Saved entries:
+---+
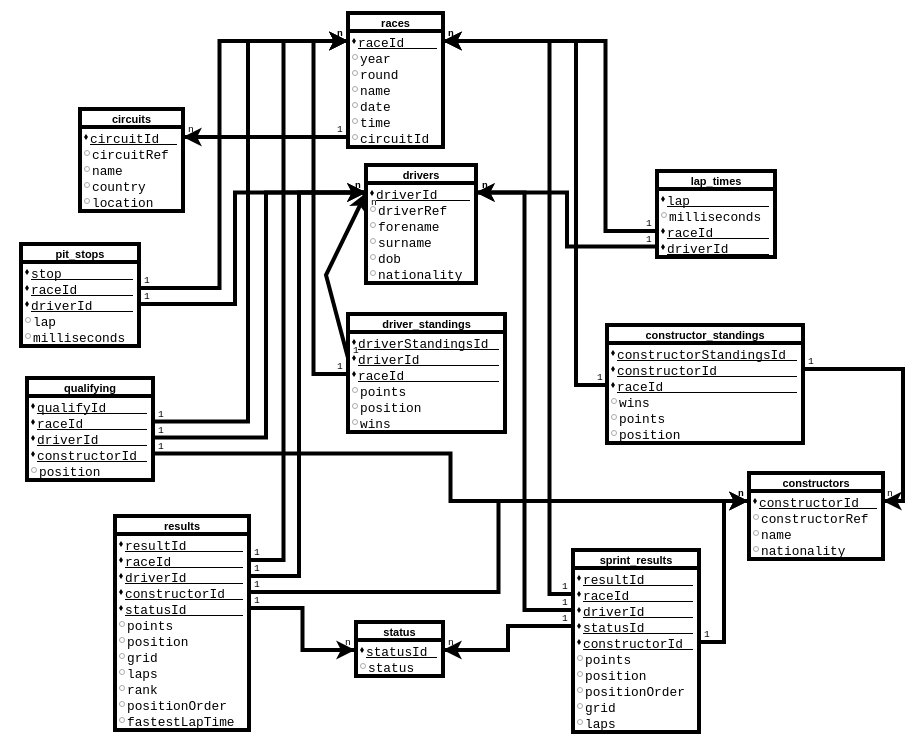
<!DOCTYPE html>
<html lang="en">
<head>
<meta charset="utf-8">
<title>Race database schema</title>
<style>
:root { --ink: #000; --paper: #fff; --faint: #aaa; --line: 4px; }
* { box-sizing: border-box; margin: 0; padding: 0; }
html, body { width: 924px; height: 744px; overflow: hidden; background: var(--paper); }
.diagram { position: relative; width: 924px; height: 744px; color: var(--ink); }
.table { position: absolute; left: var(--x); top: var(--y); width: var(--w); border: var(--line) solid var(--ink); }
.table h2 { height: 18px; border-bottom: var(--line) solid var(--ink); font: bold 11px/16px "Liberation Sans", sans-serif; text-align: center; white-space: nowrap; }
.table ul { list-style: none; font: 12.8px/21px "Liberation Mono", monospace; }
.table li { display: flex; align-items: center; height: 16px; padding-right: 4px; white-space: nowrap; }
.table li::before { content: ""; flex: none; width: 4px; height: 4px; margin: 0 2px; border: 1px solid var(--faint); border-radius: 50%; }
.table li.key::before { height: 6px; border: 0; border-radius: 0; background: var(--ink); clip-path: polygon(50% 0, 100% 50%, 50% 100%, 0 50%); }
.table li span { flex: 1; height: 16px; }
.table li.key span { border-bottom: 1px solid var(--ink); }
.relations { position: absolute; left: 0; top: 0; }
.links { fill: none; stroke: var(--ink); stroke-width: 4; }
.links path { marker-end: url(#arrow); }
.counts { font: 9.6px "Liberation Mono", monospace; fill: var(--ink); }
.counts .shared { font-weight: bold; }
</style>
</head>
<body>
<main class="diagram">

<section class="table" style="--x:346px;--y:11px;--w:99px">
<h2>races</h2>
<ul>
<li class="key"><span>raceId</span></li>
<li><span>year</span></li>
<li><span>round</span></li>
<li><span>name</span></li>
<li><span>date</span></li>
<li><span>time</span></li>
<li><span>circuitId</span></li>
</ul>
</section>

<section class="table" style="--x:78px;--y:107px;--w:107px">
<h2>circuits</h2>
<ul>
<li class="key"><span>circuitId</span></li>
<li><span>circuitRef</span></li>
<li><span>name</span></li>
<li><span>country</span></li>
<li><span>location</span></li>
</ul>
</section>

<section class="table" style="--x:364px;--y:163px;--w:114px">
<h2>drivers</h2>
<ul>
<li class="key"><span>driverId</span></li>
<li><span>driverRef</span></li>
<li><span>forename</span></li>
<li><span>surname</span></li>
<li><span>dob</span></li>
<li><span>nationality</span></li>
</ul>
</section>

<section class="table" style="--x:655px;--y:169px;--w:122px">
<h2>lap_times</h2>
<ul>
<li class="key"><span>lap</span></li>
<li><span>milliseconds</span></li>
<li class="key"><span>raceId</span></li>
<li class="key"><span>driverId</span></li>
</ul>
</section>

<section class="table" style="--x:19px;--y:242px;--w:122px">
<h2>pit_stops</h2>
<ul>
<li class="key"><span>stop</span></li>
<li class="key"><span>raceId</span></li>
<li class="key"><span>driverId</span></li>
<li><span>lap</span></li>
<li><span>milliseconds</span></li>
</ul>
</section>

<section class="table" style="--x:346px;--y:312px;--w:161px">
<h2>driver_standings</h2>
<ul>
<li class="key"><span>driverStandingsId</span></li>
<li class="key"><span>driverId</span></li>
<li class="key"><span>raceId</span></li>
<li><span>points</span></li>
<li><span>position</span></li>
<li><span>wins</span></li>
</ul>
</section>

<section class="table" style="--x:605px;--y:323px;--w:200px">
<h2>constructor_standings</h2>
<ul>
<li class="key"><span>constructorStandingsId</span></li>
<li class="key"><span>constructorId</span></li>
<li class="key"><span>raceId</span></li>
<li><span>wins</span></li>
<li><span>points</span></li>
<li><span>position</span></li>
</ul>
</section>

<section class="table" style="--x:25px;--y:376px;--w:130px">
<h2>qualifying</h2>
<ul>
<li class="key"><span>qualifyId</span></li>
<li class="key"><span>raceId</span></li>
<li class="key"><span>driverId</span></li>
<li class="key"><span>constructorId</span></li>
<li><span>position</span></li>
</ul>
</section>

<section class="table" style="--x:747px;--y:471px;--w:138px">
<h2>constructors</h2>
<ul>
<li class="key"><span>constructorId</span></li>
<li><span>constructorRef</span></li>
<li><span>name</span></li>
<li><span>nationality</span></li>
</ul>
</section>

<section class="table" style="--x:113px;--y:514px;--w:138px">
<h2>results</h2>
<ul>
<li class="key"><span>resultId</span></li>
<li class="key"><span>raceId</span></li>
<li class="key"><span>driverId</span></li>
<li class="key"><span>constructorId</span></li>
<li class="key"><span>statusId</span></li>
<li><span>points</span></li>
<li><span>position</span></li>
<li><span>grid</span></li>
<li><span>laps</span></li>
<li><span>rank</span></li>
<li><span>positionOrder</span></li>
<li><span>fastestLapTime</span></li>
</ul>
</section>

<section class="table" style="--x:571px;--y:548px;--w:130px">
<h2>sprint_results</h2>
<ul>
<li class="key"><span>resultId</span></li>
<li class="key"><span>raceId</span></li>
<li class="key"><span>driverId</span></li>
<li class="key"><span>statusId</span></li>
<li class="key"><span>constructorId</span></li>
<li><span>points</span></li>
<li><span>position</span></li>
<li><span>positionOrder</span></li>
<li><span>grid</span></li>
<li><span>laps</span></li>
</ul>
</section>

<section class="table" style="--x:354px;--y:620px;--w:91px">
<h2>status</h2>
<ul>
<li class="key"><span>statusId</span></li>
<li><span>status</span></li>
</ul>
</section>

<svg class="relations" width="924" height="744" viewBox="0 0 924 744" role="img" aria-label="Relations between the tables">
<defs>
<marker id="arrow" markerUnits="userSpaceOnUse" markerWidth="20" markerHeight="20" refX="19" refY="10" orient="auto">
<polygon points="19,10 0,0.5 5,10 0,19.5"/>
</marker>
</defs>
<g class="links">
<!-- to races -->
<path d="M139 288H219.5V41H348"/>
<path d="M153 421.5H248V41H348"/>
<path d="M249 560H283.5V41H348"/>
<path d="M348 374H313.5V41H348"/>
<path d="M656 231H605.5V41H443"/>
<path d="M607 385H576V41H443"/>
<path d="M573 594H549.5V41H443"/>
<!-- to circuits -->
<path d="M348 137H183"/>
<!-- to drivers -->
<path d="M139 304H235V192.5H366"/>
<path d="M153 437.5H266V192.5H366"/>
<path d="M249 576H299V192.5H366"/>
<path d="M348 358L326 275L366 193"/>
<path d="M656 246.5H567V192.5H476"/>
<path d="M573 610H524.5V192.5H476"/>
<!-- to constructors -->
<path d="M153 453.5H450.5V501H748"/>
<path d="M249 592H498.5V501H748"/>
<path d="M699 642H724V501H748"/>
<path d="M803 369H903V501H883"/>
<!-- to status -->
<path d="M249 608H302.5V650H355"/>
<path d="M573 626H508V650H443"/>
</g>
<g class="counts">
<text class="shared" x="337" y="36">n</text>
<text class="shared" x="448" y="36">n</text>
<text class="shared" x="355" y="188">n</text>
<text class="shared" x="482" y="188">n</text>
<text class="shared" x="738" y="496">n</text>
<text x="188" y="132">n</text>
<text x="371" y="205">n</text>
<text x="887" y="496">n</text>
<text x="345" y="645">n</text>
<text x="448" y="645">n</text>
<text x="337" y="132">1</text>
<text x="144" y="283">1</text>
<text x="144" y="299">1</text>
<text x="158" y="417">1</text>
<text x="158" y="433">1</text>
<text x="158" y="449">1</text>
<text x="254" y="555">1</text>
<text x="254" y="571">1</text>
<text x="254" y="587">1</text>
<text x="254" y="603">1</text>
<text x="337" y="369">1</text>
<text x="353" y="353">1</text>
<text x="646" y="226">1</text>
<text x="646" y="242">1</text>
<text x="597" y="380">1</text>
<text x="808" y="364">1</text>
<text x="562" y="589">1</text>
<text x="562" y="605">1</text>
<text x="562" y="621">1</text>
<text x="704" y="637">1</text>
</g>
</svg>
</main>
</body>
</html>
+---+
Required work: Working through the records, copy each line in which the word "border" appears.

Written reply:
* { box-sizing: border-box; margin: 0; padding: 0; }
.table { position: absolute; left: var(--x); top: var(--y); width: var(--w); border: var(--line) solid var(--ink); }
.table h2 { height: 18px; border-bottom: var(--line) solid var(--ink); font: bold 11px/16px "Liberation Sans", sans-serif; text-align: center; white-space: nowrap; }
.table li::before { content: ""; flex: none; width: 4px; height: 4px; margin: 0 2px; border: 1px solid var(--faint); border-radius: 50%; }
.table li.key::before { height: 6px; border: 0; border-radius: 0; background: var(--ink); clip-path: polygon(50% 0, 100% 50%, 50% 100%, 0 50%); }
.table li.key span { border-bottom: 1px solid var(--ink); }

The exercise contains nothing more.